Records
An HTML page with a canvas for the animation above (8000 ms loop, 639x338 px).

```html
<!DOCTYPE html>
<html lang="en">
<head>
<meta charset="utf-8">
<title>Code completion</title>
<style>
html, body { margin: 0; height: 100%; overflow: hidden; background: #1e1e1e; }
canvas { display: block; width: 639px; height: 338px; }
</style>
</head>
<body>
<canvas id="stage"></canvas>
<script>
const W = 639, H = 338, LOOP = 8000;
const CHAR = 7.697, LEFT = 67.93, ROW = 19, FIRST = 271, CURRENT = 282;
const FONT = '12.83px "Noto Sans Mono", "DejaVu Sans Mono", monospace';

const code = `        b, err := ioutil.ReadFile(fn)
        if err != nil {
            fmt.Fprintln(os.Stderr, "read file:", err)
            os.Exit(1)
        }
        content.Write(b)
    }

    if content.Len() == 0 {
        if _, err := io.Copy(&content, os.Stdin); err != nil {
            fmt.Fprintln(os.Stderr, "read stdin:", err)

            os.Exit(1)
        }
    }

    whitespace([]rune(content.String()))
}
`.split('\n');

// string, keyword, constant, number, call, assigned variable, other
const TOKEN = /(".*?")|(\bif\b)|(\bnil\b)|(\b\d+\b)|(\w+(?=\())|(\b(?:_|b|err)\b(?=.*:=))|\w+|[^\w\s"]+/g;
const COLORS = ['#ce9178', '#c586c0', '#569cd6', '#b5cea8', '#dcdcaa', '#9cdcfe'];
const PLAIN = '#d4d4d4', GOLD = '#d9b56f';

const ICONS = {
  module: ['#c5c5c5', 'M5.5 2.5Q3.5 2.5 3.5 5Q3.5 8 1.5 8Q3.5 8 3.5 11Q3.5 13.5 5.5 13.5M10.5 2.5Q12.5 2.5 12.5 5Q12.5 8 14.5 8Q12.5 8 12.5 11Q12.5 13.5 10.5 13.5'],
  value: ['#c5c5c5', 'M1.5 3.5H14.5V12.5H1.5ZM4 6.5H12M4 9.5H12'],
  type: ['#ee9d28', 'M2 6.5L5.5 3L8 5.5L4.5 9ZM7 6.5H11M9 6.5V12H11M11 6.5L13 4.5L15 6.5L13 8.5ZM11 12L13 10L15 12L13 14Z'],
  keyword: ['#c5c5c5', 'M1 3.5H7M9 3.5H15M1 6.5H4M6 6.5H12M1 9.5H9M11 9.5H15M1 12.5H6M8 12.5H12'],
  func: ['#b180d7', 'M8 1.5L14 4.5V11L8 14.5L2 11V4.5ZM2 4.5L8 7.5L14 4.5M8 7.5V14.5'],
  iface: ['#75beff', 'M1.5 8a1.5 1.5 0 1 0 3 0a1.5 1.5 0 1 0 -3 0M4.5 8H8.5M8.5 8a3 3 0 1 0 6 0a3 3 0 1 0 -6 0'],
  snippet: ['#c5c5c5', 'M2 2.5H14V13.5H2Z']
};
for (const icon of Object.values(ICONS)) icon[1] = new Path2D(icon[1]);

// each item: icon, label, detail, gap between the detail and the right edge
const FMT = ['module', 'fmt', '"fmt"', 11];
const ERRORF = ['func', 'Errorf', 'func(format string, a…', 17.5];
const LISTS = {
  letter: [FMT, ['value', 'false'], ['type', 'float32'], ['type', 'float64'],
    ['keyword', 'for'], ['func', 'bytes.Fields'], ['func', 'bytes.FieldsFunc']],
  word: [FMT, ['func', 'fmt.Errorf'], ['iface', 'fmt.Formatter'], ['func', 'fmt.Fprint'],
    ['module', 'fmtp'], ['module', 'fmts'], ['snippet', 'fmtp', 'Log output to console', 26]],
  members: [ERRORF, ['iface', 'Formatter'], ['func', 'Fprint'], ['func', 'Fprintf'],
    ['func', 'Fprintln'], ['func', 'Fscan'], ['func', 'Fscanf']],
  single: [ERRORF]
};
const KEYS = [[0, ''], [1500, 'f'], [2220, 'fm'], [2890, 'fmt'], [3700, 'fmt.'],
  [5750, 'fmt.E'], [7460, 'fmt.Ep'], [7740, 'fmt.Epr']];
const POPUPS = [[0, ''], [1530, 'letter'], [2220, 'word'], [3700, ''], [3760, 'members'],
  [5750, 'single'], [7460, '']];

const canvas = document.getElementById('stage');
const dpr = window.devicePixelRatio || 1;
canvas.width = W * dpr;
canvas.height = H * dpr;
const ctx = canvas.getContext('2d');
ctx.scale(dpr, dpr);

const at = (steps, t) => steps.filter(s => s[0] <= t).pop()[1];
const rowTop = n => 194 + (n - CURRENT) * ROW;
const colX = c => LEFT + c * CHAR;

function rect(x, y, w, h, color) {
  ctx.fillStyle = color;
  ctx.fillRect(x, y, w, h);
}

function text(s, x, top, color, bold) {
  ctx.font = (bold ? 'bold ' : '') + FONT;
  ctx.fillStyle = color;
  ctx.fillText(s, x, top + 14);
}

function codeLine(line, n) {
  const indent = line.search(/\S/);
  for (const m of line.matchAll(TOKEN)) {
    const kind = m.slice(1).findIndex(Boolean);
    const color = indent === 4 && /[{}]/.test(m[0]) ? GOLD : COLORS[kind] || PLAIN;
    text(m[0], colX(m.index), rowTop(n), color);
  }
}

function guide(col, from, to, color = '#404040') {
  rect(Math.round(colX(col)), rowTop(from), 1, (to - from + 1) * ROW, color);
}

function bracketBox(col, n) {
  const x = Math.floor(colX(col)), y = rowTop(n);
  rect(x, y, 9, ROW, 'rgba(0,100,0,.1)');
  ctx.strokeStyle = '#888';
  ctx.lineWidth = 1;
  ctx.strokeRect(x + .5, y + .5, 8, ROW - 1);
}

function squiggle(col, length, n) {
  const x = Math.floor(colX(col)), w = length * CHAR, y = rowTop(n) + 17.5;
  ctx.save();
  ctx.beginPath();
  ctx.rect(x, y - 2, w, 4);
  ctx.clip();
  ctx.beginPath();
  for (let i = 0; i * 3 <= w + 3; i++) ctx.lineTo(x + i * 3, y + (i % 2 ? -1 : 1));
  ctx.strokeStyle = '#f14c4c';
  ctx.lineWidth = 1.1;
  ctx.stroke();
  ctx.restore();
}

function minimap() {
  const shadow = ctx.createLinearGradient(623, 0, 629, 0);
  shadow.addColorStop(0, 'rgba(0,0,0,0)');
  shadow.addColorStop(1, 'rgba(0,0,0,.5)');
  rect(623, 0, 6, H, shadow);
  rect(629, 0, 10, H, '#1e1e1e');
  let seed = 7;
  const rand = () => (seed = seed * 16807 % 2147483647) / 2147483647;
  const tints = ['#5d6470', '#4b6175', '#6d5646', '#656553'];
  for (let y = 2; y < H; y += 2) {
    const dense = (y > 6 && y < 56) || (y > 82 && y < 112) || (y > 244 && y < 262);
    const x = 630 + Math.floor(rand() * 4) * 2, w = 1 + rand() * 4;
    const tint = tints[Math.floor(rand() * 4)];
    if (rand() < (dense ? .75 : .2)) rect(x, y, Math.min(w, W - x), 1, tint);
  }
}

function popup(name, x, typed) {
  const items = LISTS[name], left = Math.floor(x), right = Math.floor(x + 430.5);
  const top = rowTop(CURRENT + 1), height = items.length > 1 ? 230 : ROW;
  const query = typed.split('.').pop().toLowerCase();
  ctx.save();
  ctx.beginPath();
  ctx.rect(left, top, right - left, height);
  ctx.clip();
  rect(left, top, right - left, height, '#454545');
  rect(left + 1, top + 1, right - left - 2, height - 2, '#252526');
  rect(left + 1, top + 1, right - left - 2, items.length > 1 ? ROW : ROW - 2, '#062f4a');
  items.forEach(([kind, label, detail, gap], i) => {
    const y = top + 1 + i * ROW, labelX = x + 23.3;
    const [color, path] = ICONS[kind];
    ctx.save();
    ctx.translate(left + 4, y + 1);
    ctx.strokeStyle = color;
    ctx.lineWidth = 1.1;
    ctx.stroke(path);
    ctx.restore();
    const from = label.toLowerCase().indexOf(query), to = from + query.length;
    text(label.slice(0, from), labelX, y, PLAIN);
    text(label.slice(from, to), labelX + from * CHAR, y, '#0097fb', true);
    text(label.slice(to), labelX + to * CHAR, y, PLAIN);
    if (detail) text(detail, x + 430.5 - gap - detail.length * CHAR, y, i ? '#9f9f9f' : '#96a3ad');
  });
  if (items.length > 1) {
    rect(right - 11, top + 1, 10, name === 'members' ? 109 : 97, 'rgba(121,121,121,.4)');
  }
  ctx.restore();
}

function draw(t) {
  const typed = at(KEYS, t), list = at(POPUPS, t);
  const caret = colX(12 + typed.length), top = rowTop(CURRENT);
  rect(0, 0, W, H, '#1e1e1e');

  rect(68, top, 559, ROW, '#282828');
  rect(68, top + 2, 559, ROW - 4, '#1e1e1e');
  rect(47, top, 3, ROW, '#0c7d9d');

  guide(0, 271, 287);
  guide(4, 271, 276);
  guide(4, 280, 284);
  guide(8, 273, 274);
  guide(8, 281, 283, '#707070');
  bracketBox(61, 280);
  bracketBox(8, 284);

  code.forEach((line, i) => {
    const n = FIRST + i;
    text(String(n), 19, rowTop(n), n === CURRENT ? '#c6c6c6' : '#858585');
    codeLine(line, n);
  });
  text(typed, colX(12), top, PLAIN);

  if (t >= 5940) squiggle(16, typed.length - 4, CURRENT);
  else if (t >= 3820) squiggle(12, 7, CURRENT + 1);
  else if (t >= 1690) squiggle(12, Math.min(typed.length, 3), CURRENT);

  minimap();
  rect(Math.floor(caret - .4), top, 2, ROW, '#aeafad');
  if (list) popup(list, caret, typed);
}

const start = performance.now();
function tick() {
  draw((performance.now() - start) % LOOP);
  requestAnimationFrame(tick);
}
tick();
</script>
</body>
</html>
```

* * *

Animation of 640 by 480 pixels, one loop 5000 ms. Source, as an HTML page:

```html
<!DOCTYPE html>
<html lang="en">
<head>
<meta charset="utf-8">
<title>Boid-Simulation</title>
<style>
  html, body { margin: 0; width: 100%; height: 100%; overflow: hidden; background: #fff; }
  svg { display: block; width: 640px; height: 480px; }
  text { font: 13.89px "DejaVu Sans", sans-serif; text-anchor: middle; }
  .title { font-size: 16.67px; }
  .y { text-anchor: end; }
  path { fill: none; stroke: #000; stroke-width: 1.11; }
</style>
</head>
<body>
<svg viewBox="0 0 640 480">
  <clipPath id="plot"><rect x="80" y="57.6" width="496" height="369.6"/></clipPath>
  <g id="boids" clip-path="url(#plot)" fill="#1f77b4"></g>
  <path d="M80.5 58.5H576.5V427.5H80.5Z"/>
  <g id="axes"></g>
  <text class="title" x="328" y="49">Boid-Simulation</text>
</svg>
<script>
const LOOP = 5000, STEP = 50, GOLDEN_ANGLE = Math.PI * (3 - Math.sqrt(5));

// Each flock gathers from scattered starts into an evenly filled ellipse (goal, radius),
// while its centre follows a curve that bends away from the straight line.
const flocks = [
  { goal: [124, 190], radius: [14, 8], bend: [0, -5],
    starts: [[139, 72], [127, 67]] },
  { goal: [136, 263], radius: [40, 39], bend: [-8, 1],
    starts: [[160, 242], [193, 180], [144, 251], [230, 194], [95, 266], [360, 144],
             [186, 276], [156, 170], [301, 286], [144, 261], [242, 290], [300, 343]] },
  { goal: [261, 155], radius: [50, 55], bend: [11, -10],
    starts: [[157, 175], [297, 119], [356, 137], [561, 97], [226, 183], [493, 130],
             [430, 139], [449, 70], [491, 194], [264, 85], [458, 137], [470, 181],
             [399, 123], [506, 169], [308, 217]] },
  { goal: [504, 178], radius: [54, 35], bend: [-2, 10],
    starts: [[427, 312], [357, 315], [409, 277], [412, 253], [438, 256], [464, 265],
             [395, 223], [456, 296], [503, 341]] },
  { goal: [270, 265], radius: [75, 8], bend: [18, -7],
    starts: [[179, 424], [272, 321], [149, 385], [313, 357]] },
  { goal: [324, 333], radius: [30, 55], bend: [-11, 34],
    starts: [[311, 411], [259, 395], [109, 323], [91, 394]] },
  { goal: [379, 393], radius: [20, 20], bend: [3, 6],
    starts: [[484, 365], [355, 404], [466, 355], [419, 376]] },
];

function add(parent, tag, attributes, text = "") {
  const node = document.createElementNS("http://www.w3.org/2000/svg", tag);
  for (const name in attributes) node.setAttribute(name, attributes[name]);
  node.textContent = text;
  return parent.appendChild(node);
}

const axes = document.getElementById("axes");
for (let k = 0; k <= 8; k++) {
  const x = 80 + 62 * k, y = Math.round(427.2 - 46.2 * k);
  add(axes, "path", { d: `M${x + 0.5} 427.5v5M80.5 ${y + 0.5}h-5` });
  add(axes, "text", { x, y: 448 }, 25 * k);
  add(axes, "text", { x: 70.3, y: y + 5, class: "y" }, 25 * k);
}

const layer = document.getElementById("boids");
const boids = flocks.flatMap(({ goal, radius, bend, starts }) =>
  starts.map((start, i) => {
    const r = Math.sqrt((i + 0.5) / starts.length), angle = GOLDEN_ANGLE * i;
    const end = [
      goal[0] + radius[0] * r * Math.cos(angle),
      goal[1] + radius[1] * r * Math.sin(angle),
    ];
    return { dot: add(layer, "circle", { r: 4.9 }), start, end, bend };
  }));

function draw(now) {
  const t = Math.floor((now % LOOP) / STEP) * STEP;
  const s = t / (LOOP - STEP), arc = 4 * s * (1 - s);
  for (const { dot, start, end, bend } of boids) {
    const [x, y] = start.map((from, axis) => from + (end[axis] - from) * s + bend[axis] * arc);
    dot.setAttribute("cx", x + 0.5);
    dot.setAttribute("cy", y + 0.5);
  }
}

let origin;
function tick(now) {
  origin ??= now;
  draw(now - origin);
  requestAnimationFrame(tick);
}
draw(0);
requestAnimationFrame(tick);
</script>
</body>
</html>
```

Exercise description
Find each line in the listing above that contains "bold", and copy that line.

Solution to this problem
function text(s, x, top, color, bold) {
  ctx.font = (bold ? 'bold ' : '') + FONT;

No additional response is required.